Please copy out every line of the listing below in which the word "loading" appears.

··· DATA UNDER STUDY ···

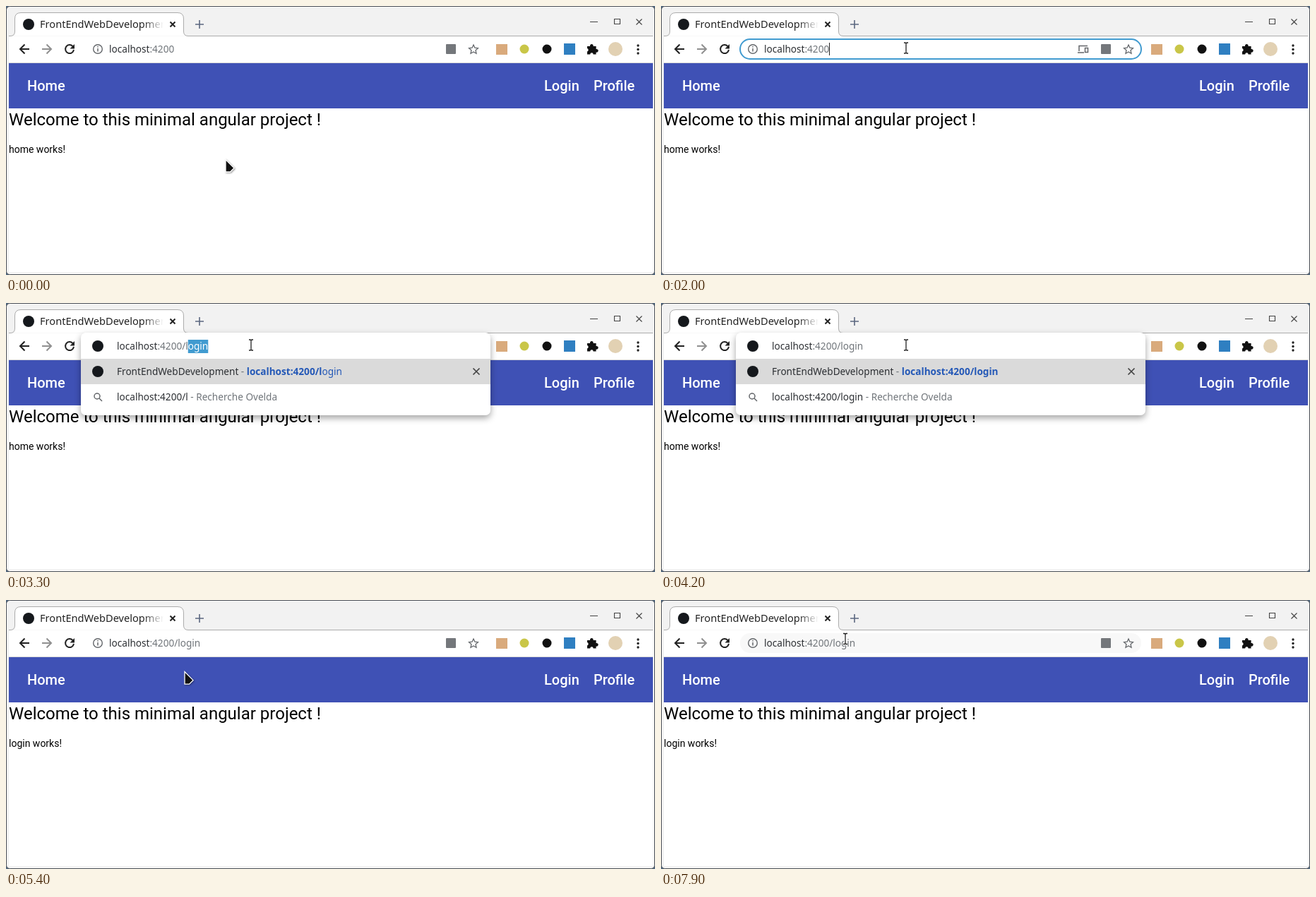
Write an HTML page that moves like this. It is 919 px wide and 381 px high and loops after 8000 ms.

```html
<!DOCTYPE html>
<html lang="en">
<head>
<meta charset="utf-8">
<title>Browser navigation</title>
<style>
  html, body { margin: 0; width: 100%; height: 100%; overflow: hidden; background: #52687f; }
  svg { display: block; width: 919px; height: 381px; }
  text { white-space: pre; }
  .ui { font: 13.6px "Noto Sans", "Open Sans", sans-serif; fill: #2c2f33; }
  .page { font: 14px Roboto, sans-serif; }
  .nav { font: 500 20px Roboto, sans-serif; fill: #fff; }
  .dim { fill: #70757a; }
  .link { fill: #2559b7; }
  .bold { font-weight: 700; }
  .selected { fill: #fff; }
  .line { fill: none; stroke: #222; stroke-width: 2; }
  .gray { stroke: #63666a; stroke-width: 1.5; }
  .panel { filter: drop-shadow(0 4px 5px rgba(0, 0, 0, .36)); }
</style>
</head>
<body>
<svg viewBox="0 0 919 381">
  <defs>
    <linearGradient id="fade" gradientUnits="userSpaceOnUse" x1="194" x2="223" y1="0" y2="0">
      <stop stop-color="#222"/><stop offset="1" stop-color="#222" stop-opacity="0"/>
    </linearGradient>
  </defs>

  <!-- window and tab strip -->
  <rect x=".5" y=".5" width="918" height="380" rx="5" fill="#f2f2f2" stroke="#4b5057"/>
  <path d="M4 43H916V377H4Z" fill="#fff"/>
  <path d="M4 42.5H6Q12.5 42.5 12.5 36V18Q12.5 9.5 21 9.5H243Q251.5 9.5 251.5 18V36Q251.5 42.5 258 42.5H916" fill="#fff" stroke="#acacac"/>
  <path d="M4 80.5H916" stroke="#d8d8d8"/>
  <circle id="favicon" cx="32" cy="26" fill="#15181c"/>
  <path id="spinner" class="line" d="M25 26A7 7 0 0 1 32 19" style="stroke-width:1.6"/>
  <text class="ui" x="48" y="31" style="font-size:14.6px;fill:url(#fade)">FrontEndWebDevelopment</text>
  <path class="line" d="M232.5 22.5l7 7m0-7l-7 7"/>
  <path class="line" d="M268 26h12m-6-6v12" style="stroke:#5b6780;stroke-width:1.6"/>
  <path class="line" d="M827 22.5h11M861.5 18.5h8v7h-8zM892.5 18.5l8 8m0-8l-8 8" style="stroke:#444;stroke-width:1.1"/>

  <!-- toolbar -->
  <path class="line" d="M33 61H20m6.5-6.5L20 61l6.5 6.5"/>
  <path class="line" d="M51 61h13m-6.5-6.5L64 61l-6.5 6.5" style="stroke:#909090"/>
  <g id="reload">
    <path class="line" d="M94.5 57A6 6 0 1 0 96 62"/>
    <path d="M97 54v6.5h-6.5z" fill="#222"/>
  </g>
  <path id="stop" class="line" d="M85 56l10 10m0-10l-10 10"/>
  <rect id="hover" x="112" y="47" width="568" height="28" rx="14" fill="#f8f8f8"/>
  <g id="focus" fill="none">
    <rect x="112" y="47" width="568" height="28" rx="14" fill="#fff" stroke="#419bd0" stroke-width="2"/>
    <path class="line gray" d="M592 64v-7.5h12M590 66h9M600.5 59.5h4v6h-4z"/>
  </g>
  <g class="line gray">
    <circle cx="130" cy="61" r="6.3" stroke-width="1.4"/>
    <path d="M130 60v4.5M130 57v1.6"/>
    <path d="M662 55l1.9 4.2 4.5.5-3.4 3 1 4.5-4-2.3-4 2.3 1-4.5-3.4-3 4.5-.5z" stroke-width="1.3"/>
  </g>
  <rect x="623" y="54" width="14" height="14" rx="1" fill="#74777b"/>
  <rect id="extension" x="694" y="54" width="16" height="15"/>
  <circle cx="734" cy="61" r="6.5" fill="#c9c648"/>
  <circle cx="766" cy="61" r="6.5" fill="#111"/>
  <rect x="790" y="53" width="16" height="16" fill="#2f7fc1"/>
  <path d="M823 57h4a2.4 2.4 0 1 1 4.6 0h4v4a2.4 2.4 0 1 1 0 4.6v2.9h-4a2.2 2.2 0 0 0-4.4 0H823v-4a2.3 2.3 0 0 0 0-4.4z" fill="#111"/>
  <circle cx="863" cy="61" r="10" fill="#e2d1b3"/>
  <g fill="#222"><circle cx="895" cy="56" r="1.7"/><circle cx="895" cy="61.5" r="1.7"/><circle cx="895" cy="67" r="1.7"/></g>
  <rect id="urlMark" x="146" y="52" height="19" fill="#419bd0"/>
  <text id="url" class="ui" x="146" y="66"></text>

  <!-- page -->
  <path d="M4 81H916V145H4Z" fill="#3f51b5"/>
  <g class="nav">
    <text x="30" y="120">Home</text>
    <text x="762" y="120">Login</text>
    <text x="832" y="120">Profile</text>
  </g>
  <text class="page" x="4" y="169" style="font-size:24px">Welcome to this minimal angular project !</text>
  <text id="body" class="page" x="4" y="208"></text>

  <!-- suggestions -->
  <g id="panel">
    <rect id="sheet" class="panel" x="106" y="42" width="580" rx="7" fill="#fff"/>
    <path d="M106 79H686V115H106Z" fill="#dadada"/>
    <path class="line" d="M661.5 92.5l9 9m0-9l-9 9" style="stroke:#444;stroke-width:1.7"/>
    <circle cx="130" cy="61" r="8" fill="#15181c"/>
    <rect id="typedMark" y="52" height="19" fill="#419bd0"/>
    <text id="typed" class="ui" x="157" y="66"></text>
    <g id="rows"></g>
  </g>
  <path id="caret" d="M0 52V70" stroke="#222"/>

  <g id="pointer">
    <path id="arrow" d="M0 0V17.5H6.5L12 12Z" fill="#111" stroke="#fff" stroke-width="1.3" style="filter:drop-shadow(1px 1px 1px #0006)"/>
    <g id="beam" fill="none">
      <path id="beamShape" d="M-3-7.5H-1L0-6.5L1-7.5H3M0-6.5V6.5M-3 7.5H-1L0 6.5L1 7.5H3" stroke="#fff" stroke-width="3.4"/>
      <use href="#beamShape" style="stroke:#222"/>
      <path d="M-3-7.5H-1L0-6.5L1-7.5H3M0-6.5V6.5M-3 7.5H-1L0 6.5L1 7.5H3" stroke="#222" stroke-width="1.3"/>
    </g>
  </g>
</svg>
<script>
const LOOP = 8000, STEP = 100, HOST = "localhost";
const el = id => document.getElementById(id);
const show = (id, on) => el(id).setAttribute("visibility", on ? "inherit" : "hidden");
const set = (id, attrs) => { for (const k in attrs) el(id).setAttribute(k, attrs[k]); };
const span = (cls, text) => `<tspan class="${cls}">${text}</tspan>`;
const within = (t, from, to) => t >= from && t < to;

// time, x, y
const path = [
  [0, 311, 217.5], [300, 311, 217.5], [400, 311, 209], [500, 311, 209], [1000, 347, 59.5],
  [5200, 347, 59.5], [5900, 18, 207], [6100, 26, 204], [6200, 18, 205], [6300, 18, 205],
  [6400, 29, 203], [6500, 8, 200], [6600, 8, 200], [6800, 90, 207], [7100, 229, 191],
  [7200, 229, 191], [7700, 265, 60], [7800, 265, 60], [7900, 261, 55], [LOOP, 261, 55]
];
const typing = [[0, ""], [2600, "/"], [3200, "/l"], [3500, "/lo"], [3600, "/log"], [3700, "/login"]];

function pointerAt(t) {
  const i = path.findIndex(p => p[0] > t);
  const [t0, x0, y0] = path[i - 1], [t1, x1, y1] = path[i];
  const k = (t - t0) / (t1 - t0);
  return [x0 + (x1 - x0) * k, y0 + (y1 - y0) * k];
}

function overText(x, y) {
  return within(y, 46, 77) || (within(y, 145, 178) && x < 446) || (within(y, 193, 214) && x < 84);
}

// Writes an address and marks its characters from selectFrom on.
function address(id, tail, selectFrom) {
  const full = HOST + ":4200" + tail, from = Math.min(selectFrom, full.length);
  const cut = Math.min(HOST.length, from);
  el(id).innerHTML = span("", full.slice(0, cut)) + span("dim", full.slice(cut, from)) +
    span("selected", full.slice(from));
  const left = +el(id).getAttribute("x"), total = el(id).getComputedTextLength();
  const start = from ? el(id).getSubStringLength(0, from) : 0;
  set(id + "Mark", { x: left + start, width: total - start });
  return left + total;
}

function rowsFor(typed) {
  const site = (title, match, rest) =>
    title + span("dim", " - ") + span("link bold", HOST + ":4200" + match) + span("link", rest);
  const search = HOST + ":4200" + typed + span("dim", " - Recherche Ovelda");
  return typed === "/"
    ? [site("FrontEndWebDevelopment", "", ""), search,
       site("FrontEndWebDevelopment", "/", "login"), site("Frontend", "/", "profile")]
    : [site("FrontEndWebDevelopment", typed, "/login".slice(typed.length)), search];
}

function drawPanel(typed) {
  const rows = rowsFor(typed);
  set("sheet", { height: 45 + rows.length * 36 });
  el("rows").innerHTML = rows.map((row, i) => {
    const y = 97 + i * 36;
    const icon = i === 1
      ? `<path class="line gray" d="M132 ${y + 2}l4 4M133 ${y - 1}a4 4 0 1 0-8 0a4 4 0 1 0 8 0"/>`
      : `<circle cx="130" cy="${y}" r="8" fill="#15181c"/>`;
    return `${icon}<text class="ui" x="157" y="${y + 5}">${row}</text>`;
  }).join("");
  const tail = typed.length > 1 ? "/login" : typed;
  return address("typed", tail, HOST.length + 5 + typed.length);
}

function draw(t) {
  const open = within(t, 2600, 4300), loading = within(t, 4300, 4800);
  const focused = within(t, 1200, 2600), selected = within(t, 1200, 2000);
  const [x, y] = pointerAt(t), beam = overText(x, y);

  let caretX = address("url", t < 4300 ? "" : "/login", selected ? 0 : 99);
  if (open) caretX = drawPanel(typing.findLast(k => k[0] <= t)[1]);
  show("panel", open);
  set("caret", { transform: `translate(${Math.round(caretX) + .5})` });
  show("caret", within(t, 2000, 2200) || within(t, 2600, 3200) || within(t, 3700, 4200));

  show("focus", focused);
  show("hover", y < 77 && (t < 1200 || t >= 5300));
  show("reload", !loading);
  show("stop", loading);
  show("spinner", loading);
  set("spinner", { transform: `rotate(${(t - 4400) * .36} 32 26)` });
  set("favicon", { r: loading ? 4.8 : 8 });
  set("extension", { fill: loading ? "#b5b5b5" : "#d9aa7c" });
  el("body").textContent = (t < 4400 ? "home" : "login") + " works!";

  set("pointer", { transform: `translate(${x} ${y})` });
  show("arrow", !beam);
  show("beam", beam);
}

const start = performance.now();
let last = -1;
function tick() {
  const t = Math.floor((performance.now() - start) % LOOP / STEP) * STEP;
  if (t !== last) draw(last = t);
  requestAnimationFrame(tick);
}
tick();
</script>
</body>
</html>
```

···

**ANSWER BELOW**
  const open = within(t, 2600, 4300), loading = within(t, 4300, 4800);
  show("reload", !loading);
  show("stop", loading);
  show("spinner", loading);
  set("favicon", { r: loading ? 4.8 : 8 });
  set("extension", { fill: loading ? "#b5b5b5" : "#d9aa7c" });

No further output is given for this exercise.